The individual members of Baltimore art-rock quartet Ponytail do some rather interesting things on Do Whatever You Want All the Time, their third studio album. But taken as a whole, the band's experimental, endlessly repetitive jams, bursting with childlike glee, often add up to very little. It's like the complete opposite of a pointillistic painting: from a distance, Ponytail's big picture—relentlessly energetic slabs of guitar counterpoint, huge prog-rock drum fills, and the free-spirited birdsong of vocalist Molly Siegel—almost seems vivid, but upon closer inspection, it just sounds like a bunch of pretty, and pretty pointless, dots, crammed together in an audible canvas not sturdy enough to hold together all the information.
Let's take a moment to assess the dots on their own merits. Guitarists Dustin Wong and Ken Seeno have pretty much mastered what they do—weaving overlapping, effects-drenched webs of melody that unravel in dizzying swirls.
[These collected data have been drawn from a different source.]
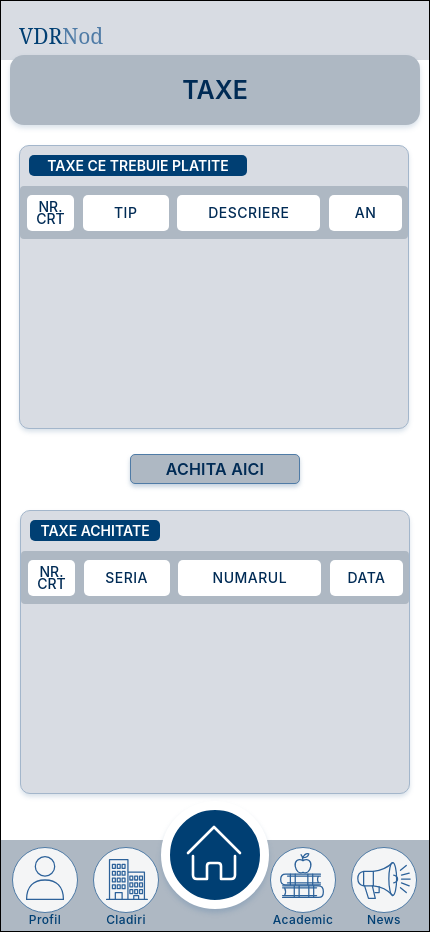
<!DOCTYPE html>
<html lang="ro">
<head>
<meta charset="utf-8">
<title>Taxe</title>
<style>
:root {
  --navy: #003f73;
  --ink: #002b55;
  --steel: #4f7ba6;
  --line: #2d629a;
  --band: #aeb8c3;
  --panel: #d8dce3;
  --panel-edge: #a3b6cb;
  --disc: #f4f5f6;
  --white: #fff;
}
* { box-sizing: border-box; margin: 0; padding: 0; }
html, body { width: 430px; height: 932px; overflow: hidden; }
body { font-family: Inter, "Open Sans", sans-serif; color: var(--ink); background: var(--white); }
a { color: inherit; text-decoration: none; }
.screen { width: 430px; height: 932px; border: 1px solid #000; background: var(--white); display: flex; flex-direction: column; overflow: hidden; }

.topbar { flex: none; height: 59px; padding: 20px 0 0 18px; background: var(--panel); }
.brand { font: 21px/30px "Noto Serif", serif; color: var(--steel); }
.brand b { font-weight: 400; color: var(--navy); }

.title { flex: none; position: relative; height: 70px; margin: -5px 9px 0; border-radius: 14px; background: var(--band); display: flex; align-items: center; justify-content: center; font-size: 25px; font-weight: 600; box-shadow: 0 3px 5px #6f8fb040; }

.card { flex: none; width: 390px; height: 284px; margin: 20px 0 0 18px; padding-top: 9px; border: 1px solid var(--panel-edge); border-radius: 10px; background: var(--panel); box-shadow: 0 3px 4px #6f8fb040; }
.card.paid { margin: 26px 0 0 19px; }
.badge { width: 218px; height: 21px; margin-left: 9px; border-radius: 5px; background: var(--navy); color: var(--white); font-size: 14px; font-weight: 600; line-height: 22px; text-align: center; white-space: nowrap; }
.paid .badge { width: 130px; }
.columns { height: 53px; margin-top: 10px; padding: 0 6px 0 7px; border-radius: 4px; background: var(--band); display: grid; grid-template-columns: 47px 86px 143px 73px; justify-content: space-between; align-items: center; list-style: none; }
.columns li { height: 36px; border-radius: 5px; background: var(--white); display: flex; align-items: center; justify-content: center; font-size: 14px; font-weight: 500; line-height: 12px; letter-spacing: .5px; text-align: center; }
.columns li:first-child { letter-spacing: 0; }

.pay { flex: none; width: 170px; height: 30px; margin: 25px 0 0 129px; border: 1px solid var(--steel); border-radius: 5px; background: var(--band); font-size: 16px; font-weight: 600; line-height: 29px; letter-spacing: .2px; text-align: center; box-shadow: 0 3px 4px #6f8fb066; }

.tabs { flex: none; position: relative; height: 91px; margin-top: 46px; padding: 7px 0 0 4px; background: var(--band); display: grid; grid-template-columns: 80px 82px 95px 82px 80px; }
.tab { display: flex; flex-direction: column; align-items: center; font-size: 12px; font-weight: 500; line-height: 13px; letter-spacing: .4px; color: var(--navy); }
.tab svg { flex: none; width: 66px; height: 66px; border: 1px solid var(--steel); border-radius: 50%; background: var(--disc); fill: none; stroke: var(--line); stroke-width: 1.3; stroke-linejoin: round; stroke-linecap: round; }
.home { position: absolute; left: 160px; top: -39px; width: 108px; height: 108px; border: 9px solid var(--white); border-radius: 50%; background: var(--navy); box-shadow: 0 4px 5px #6f8fb066; }
.home svg { display: block; width: 90px; height: 90px; fill: none; stroke: var(--white); stroke-width: 2.6; stroke-linejoin: round; stroke-linecap: round; }
.tab.after-home { grid-column: 4; }
</style>
</head>
<body>
<div class="screen">
  <header class="topbar"><p class="brand"><b>VDR</b>Nod</p></header>
  <h1 class="title">TAXE</h1>

  <main>
    <section class="card due">
      <h2 class="badge">TAXE CE TREBUIE PLATITE</h2>
      <ul class="columns">
        <li>NR.<br>CRT</li>
        <li>TIP</li>
        <li>DESCRIERE</li>
        <li>AN</li>
      </ul>
    </section>

    <a class="pay" href="#" style="display:block">ACHITA AICI</a>

    <section class="card paid">
      <h2 class="badge">TAXE ACHITATE</h2>
      <ul class="columns">
        <li>NR.<br>CRT</li>
        <li>SERIA</li>
        <li>NUMARUL</li>
        <li>DATA</li>
      </ul>
    </section>
  </main>

  <nav class="tabs">
    <a class="tab" href="#">
      <svg viewBox="0 0 66 66" aria-hidden="true">
        <circle cx="33" cy="19" r="10"/>
        <path d="M14 53C14 40 21 33 33 33S52 40 52 53Z"/>
      </svg>
      Profil
    </a>
    <a class="tab" href="#">
      <svg viewBox="0 0 66 66" aria-hidden="true">
        <defs>
          <g id="window-row">
            <rect x="0" y="0" width="3" height="4"/>
            <rect x="5" y="0" width="3" height="4"/>
            <rect x="10" y="0" width="3" height="4"/>
          </g>
        </defs>
        <path d="M13 53H55M16 53V12H35V53M35 25H52V53"/>
        <use href="#window-row" x="19" y="17"/>
        <use href="#window-row" x="19" y="24"/>
        <use href="#window-row" x="19" y="31"/>
        <use href="#window-row" x="19" y="38"/>
        <path d="M22 53V46H29V53"/>
        <use href="#window-row" x="37" y="29"/>
        <use href="#window-row" x="37" y="36"/>
        <use href="#window-row" x="37" y="43"/>
        <path d="M41 53V49H46V53"/>
      </svg>
      Cladiri
    </a>
    <a class="home" href="#" aria-label="Acasa">
      <svg viewBox="0 0 90 90" aria-hidden="true">
        <path d="M23 46V65Q23 69 27 69H37V56Q37 53 40 53H48Q51 53 51 56V69H61Q65 69 65 65V46"/>
        <path d="M18 43L44 17L70 43"/>
      </svg>
    </a>
    <a class="tab after-home" href="#">
      <svg viewBox="0 0 66 66" aria-hidden="true">
        <path d="M33 13C28 10 24 14 25 19C26 24 29 27 33 25C37 27 40 24 41 19C42 14 38 10 33 13Z"/>
        <path d="M33 13Q33 9 31 7M33 10Q35 5 39 6Q38 10 33 10"/>
        <path d="M51 27H15Q10 27 10 32.500T15 38H51M51 29H17M51 36H17M49 29Q47 32 49 36"/>
        <path d="M20 27V38M25 27V38M38 27V38M43 27V38"/>
        <path d="M12 39H49Q54 39 54 45T49 51H12M12 41H47M12 49H47M14 41Q16 45 14 49"/>
        <path d="M24 39V51M29 39V51M39 39V51M44 39V51"/>
      </svg>
      Academic
    </a>
    <a class="tab" href="#">
      <svg viewBox="0 0 66 66" aria-hidden="true">
        <ellipse cx="42" cy="32" rx="4" ry="17"/>
        <path d="M42 15Q34 23 22 24V39Q34 40 42 49"/>
        <path d="M22 24H12Q6 25 6 31.500T12 39H22M12 24V39"/>
        <path d="M13 39L17 52H24L21 39M24 46H28V40"/>
        <path d="M43 28Q47 29 47 32T43 36"/>
        <path d="M50 23L56 18M51 28L59 26M51 32H60M51 36L59 39M50 41L56 46"/>
      </svg>
      News
    </a>
  </nav>
</div>
</body>
</html>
Drummer Jeremy Hyman is probably the band's MVP, his dense, propulsive playing always attempting to nudge the songs forward. These guys whip up a pretty unique racket: Caribbean math rock, or cruise-ship prog. The problem is that the songs don't go anywhere, content to simply repeat and repeat, straddling the line between hypnosis and straight-up boredom.
And Siegel's ridiculous vocals aren't doing the band any favors. At first, her perplexing style—a mixture of Mortal Kombat shouting and the shrieks of an overwhelmed 1940s newspaper boy—is cute, but it gets grating. Over the electric guitar shitstorm of "AwayWay," Siegel asks, in her most striking lyrical moment, "What? What?" It is, for better or worse, an excellent question. (Ryan Reed)